[Required work]:
The line containing "--shoe: #34436f;" marks the end: copy exactly every line from the start of the records below up to and including it, leaving out pictures.

(Collected data)

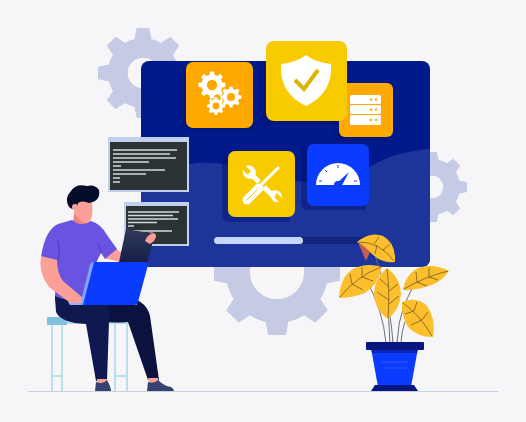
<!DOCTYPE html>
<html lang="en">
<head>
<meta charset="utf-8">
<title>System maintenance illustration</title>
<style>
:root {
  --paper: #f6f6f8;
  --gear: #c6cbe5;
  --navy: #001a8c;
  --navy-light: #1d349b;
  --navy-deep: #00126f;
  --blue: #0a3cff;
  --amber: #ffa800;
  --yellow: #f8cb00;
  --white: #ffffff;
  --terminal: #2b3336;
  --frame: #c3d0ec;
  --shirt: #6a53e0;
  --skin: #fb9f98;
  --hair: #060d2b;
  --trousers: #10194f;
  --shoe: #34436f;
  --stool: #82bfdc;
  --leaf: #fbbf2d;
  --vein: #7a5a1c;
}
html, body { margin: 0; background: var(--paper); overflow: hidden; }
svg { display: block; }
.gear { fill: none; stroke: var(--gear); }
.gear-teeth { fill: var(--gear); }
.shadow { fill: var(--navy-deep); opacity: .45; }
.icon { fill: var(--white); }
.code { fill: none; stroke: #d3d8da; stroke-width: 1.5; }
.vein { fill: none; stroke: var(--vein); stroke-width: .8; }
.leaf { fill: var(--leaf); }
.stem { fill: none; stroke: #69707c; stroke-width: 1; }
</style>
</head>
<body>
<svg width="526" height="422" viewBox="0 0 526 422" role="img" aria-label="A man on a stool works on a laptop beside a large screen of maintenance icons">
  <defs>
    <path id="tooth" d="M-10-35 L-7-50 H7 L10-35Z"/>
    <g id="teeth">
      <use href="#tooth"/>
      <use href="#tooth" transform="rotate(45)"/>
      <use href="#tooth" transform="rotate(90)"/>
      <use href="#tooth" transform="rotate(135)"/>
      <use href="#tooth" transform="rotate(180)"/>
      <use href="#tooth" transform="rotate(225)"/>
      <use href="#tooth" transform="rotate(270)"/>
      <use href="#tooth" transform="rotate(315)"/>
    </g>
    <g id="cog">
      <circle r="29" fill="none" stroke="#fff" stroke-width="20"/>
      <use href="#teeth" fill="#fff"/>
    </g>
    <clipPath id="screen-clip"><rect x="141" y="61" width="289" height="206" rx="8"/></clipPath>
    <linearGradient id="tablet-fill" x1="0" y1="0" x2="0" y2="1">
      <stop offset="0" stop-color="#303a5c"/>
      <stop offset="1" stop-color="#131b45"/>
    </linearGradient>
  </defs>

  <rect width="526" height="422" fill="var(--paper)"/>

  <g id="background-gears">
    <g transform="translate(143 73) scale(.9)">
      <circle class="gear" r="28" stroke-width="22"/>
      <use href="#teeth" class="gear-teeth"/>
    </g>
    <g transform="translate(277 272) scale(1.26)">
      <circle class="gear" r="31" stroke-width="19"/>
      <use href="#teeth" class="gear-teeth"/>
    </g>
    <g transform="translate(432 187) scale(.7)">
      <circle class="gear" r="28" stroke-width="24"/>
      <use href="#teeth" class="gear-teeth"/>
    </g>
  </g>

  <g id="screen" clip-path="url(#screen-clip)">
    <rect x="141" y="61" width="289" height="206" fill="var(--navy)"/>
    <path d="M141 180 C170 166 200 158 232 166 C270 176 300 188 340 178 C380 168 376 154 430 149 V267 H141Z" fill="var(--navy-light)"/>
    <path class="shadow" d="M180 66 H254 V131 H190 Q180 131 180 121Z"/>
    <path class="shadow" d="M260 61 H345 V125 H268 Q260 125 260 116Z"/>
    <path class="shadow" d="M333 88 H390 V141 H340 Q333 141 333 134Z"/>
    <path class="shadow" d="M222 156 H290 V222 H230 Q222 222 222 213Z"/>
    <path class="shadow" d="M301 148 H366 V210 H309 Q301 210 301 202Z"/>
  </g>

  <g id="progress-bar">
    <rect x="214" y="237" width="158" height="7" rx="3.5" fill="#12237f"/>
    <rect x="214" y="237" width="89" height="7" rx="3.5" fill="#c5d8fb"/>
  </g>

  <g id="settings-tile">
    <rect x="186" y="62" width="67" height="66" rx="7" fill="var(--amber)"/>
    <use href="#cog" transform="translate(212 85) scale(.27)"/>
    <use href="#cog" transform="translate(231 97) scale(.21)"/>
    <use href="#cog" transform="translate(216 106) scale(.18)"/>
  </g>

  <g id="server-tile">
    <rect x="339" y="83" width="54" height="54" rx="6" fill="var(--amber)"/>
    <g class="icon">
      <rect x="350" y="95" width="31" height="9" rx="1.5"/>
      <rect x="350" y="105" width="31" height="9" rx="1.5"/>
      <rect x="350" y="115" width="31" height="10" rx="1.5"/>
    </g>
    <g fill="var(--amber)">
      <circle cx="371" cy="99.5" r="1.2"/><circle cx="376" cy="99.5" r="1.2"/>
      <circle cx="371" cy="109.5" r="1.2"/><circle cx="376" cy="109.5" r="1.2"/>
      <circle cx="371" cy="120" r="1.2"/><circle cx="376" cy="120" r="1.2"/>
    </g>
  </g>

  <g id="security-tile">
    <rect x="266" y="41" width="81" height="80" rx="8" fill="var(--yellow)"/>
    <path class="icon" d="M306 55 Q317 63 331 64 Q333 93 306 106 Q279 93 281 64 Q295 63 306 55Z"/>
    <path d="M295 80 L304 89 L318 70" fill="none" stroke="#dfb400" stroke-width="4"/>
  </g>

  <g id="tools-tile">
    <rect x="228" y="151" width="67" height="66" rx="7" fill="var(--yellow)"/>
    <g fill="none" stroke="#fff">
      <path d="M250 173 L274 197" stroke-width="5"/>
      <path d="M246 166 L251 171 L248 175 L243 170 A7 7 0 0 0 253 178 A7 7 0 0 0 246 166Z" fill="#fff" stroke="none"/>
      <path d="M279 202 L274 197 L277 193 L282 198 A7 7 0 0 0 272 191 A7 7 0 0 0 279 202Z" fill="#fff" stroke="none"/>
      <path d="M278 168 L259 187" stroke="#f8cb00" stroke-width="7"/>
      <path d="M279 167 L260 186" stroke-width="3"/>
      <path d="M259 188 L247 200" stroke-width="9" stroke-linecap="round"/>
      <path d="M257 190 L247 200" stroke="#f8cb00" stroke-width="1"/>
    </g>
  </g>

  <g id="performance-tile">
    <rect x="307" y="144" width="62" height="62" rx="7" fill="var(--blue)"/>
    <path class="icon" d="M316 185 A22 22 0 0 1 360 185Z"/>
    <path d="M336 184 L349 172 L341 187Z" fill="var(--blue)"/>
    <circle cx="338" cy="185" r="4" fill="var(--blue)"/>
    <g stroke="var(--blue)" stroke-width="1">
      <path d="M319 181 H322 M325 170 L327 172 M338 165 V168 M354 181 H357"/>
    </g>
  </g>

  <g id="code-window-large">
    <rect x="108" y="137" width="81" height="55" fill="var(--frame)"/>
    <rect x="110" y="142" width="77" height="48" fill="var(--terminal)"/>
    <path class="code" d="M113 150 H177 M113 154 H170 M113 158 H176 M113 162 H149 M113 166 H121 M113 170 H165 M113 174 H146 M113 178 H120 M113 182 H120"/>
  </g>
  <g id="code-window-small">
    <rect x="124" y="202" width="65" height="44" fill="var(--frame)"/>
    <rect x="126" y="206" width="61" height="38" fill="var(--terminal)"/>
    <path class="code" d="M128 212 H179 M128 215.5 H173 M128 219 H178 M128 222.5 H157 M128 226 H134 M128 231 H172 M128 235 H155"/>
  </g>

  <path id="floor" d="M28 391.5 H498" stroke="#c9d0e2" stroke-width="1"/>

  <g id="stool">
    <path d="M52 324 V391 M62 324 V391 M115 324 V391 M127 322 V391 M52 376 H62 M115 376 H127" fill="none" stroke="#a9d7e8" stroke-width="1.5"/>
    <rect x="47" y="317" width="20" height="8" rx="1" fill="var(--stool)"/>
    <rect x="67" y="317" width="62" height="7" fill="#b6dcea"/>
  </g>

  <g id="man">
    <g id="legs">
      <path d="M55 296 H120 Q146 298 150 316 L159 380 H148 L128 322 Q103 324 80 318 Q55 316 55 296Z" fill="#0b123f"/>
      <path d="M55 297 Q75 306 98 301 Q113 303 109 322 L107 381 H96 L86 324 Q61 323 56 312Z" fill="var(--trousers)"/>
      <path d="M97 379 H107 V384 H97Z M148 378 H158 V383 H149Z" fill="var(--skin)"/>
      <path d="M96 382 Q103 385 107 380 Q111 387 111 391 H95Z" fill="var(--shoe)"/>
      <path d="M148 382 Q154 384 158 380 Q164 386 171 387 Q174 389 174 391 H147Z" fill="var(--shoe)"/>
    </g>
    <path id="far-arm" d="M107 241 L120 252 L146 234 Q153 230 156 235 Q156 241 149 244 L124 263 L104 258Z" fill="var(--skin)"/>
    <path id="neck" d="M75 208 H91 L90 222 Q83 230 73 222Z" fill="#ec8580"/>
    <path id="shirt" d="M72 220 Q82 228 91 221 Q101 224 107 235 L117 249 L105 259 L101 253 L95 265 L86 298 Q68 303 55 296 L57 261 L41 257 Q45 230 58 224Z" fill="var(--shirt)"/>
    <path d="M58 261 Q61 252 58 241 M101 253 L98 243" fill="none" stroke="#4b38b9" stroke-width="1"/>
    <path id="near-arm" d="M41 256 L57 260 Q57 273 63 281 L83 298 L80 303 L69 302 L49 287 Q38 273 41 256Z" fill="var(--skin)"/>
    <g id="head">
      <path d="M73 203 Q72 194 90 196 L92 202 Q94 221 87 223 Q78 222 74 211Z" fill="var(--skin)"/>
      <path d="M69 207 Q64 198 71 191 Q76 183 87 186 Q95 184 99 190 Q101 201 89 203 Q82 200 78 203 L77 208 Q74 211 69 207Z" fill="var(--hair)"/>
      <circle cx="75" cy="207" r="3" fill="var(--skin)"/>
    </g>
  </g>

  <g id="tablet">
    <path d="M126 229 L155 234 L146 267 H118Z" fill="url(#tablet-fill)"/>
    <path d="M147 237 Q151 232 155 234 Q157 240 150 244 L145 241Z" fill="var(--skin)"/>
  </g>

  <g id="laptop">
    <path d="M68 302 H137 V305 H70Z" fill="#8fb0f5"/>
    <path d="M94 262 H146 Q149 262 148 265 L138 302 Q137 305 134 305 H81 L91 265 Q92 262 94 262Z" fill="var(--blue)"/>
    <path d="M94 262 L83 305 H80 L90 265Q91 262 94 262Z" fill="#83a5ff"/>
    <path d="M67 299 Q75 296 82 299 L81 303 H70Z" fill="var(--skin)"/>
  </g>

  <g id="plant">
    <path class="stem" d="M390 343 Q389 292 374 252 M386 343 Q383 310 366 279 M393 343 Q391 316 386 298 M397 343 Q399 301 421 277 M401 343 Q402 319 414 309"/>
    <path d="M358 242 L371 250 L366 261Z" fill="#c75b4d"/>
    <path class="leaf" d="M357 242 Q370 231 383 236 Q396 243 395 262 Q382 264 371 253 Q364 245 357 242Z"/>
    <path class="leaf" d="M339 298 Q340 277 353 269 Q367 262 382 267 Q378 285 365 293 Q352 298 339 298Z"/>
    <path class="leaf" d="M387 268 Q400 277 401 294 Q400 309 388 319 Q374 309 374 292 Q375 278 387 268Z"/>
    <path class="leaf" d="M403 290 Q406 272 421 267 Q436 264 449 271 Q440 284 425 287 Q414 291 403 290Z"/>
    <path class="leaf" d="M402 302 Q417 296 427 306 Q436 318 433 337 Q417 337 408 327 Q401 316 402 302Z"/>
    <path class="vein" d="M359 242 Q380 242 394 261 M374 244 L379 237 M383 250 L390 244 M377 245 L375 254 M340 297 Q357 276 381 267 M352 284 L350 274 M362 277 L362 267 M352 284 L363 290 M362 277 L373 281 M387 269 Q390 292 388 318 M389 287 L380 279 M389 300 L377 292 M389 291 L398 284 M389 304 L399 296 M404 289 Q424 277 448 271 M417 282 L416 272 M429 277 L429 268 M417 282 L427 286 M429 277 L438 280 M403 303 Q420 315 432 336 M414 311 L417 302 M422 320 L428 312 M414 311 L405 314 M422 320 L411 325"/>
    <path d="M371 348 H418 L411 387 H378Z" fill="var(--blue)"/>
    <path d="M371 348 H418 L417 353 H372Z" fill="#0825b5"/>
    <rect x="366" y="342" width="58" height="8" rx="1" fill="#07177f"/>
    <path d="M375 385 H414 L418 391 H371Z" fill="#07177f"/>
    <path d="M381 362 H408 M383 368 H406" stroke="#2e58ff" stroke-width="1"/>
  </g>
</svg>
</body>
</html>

[Reply to the exercise]:
<!DOCTYPE html>
<html lang="en">
<head>
<meta charset="utf-8">
<title>System maintenance illustration</title>
<style>
:root {
  --paper: #f6f6f8;
  --gear: #c6cbe5;
  --navy: #001a8c;
  --navy-light: #1d349b;
  --navy-deep: #00126f;
  --blue: #0a3cff;
  --amber: #ffa800;
  --yellow: #f8cb00;
  --white: #ffffff;
  --terminal: #2b3336;
  --frame: #c3d0ec;
  --shirt: #6a53e0;
  --skin: #fb9f98;
  --hair: #060d2b;
  --trousers: #10194f;
  --shoe: #34436f;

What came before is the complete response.